*** Block opens ***

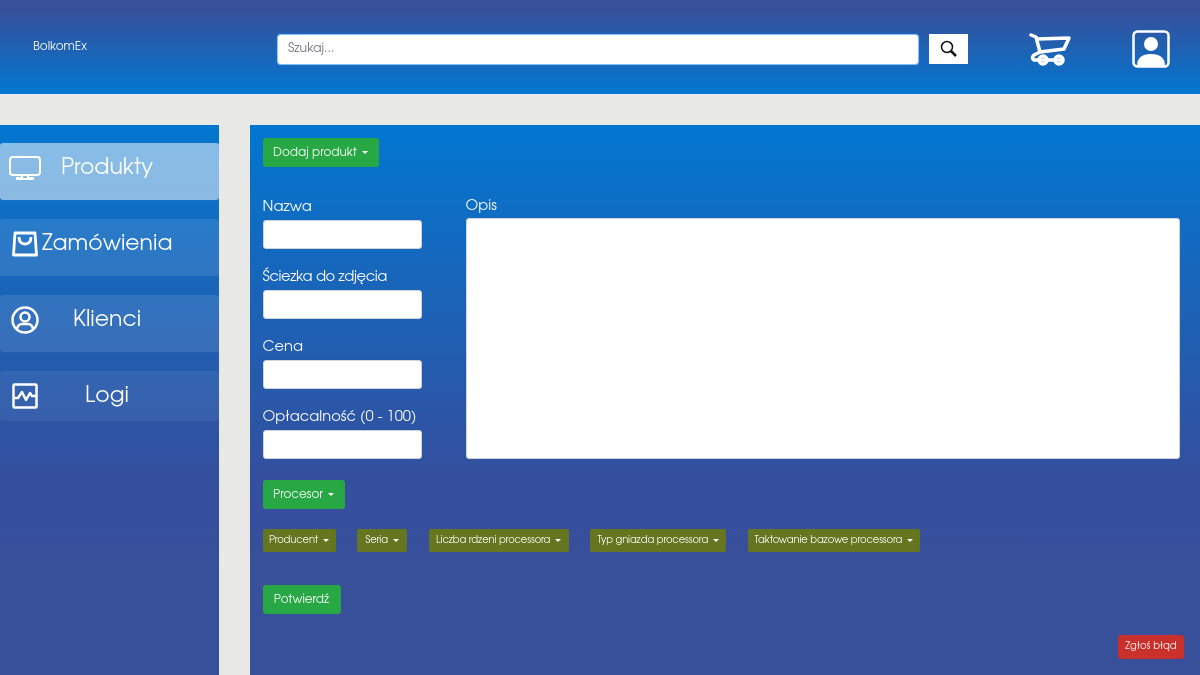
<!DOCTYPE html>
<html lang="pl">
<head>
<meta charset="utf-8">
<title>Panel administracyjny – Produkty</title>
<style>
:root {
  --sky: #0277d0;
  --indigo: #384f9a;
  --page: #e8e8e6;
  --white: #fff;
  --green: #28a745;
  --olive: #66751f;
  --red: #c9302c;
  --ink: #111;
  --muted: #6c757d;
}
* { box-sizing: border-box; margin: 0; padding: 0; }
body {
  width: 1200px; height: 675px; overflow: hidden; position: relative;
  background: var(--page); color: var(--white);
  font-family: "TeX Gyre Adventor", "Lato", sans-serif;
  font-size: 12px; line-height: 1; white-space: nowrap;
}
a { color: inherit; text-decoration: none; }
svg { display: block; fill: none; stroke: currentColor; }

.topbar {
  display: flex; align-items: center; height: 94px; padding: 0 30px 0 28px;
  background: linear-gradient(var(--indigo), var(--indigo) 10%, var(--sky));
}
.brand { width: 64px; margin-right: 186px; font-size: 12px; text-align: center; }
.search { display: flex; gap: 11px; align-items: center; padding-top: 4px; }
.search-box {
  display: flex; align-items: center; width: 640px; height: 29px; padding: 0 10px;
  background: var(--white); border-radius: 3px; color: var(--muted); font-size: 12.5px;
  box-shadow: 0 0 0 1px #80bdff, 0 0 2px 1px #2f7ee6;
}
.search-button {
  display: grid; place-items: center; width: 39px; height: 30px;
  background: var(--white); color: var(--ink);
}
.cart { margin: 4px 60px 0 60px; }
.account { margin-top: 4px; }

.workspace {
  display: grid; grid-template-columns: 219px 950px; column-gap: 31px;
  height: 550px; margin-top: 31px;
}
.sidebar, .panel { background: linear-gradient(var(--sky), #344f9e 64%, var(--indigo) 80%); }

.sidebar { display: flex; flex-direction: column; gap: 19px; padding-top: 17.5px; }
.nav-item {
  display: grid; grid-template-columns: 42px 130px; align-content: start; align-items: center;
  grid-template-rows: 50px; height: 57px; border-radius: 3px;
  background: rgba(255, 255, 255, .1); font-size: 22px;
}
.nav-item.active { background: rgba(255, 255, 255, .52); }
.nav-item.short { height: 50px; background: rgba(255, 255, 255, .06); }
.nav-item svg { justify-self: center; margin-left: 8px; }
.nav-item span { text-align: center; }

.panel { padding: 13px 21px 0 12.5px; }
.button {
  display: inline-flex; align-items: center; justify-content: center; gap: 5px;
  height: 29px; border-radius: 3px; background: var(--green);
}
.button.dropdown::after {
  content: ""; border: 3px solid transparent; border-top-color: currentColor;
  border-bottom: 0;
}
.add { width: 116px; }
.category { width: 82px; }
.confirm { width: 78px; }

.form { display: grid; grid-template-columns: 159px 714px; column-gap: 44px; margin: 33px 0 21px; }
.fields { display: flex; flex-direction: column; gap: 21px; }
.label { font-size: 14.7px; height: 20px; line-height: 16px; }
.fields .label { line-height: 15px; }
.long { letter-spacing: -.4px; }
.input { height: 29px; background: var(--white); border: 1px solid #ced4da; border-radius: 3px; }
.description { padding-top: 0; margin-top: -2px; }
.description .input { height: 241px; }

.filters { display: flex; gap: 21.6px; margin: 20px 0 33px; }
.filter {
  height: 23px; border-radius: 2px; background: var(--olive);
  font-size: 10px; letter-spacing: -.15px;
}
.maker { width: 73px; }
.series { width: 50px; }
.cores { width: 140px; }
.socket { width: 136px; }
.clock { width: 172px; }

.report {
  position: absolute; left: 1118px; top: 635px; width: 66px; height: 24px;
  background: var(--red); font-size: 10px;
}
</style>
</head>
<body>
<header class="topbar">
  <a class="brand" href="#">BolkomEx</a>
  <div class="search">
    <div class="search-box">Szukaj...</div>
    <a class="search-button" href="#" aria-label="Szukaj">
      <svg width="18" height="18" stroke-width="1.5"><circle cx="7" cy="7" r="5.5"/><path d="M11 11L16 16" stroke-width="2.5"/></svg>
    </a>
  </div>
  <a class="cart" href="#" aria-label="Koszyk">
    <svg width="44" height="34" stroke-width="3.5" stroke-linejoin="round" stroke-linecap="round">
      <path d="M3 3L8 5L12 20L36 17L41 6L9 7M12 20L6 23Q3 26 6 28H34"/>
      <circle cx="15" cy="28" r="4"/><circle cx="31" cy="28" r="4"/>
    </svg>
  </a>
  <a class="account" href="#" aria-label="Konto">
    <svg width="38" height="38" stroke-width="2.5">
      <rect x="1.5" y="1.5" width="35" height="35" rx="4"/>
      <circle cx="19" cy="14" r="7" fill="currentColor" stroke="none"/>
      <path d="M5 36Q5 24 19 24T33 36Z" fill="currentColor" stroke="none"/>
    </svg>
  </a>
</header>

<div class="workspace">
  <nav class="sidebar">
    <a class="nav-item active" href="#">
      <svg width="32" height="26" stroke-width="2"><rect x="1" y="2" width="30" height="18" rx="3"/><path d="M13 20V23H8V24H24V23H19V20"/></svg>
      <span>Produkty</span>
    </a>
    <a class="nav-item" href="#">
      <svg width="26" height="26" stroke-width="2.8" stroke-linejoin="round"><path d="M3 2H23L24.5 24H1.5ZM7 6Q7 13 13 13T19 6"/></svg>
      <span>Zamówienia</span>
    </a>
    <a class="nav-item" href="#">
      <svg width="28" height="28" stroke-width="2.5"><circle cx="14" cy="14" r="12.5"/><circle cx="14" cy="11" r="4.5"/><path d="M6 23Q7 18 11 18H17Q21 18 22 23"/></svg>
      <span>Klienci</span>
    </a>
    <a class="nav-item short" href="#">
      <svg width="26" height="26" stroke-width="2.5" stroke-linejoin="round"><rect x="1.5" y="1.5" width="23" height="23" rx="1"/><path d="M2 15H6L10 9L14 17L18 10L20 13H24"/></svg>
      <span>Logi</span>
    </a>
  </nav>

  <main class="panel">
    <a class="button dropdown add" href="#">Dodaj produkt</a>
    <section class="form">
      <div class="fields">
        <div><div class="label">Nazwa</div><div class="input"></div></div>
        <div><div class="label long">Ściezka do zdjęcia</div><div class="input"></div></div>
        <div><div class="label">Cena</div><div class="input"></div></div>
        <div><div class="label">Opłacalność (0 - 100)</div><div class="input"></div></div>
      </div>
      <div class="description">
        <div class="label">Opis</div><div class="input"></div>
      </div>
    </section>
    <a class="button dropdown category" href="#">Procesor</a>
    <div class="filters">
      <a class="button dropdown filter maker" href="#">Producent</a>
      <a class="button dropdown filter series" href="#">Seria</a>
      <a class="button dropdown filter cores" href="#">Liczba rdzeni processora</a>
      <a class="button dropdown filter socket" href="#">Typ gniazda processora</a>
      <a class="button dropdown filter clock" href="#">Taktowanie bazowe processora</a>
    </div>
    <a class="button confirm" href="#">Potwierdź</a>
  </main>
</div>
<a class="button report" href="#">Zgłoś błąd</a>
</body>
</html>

*** Block closes ***

Only the lines that contain the string "none" are to be copied from the records.

### Exercise result:
a { color: inherit; text-decoration: none; }
svg { display: block; fill: none; stroke: currentColor; }
      <circle cx="19" cy="14" r="7" fill="currentColor" stroke="none"/>
      <path d="M5 36Q5 24 19 24T33 36Z" fill="currentColor" stroke="none"/>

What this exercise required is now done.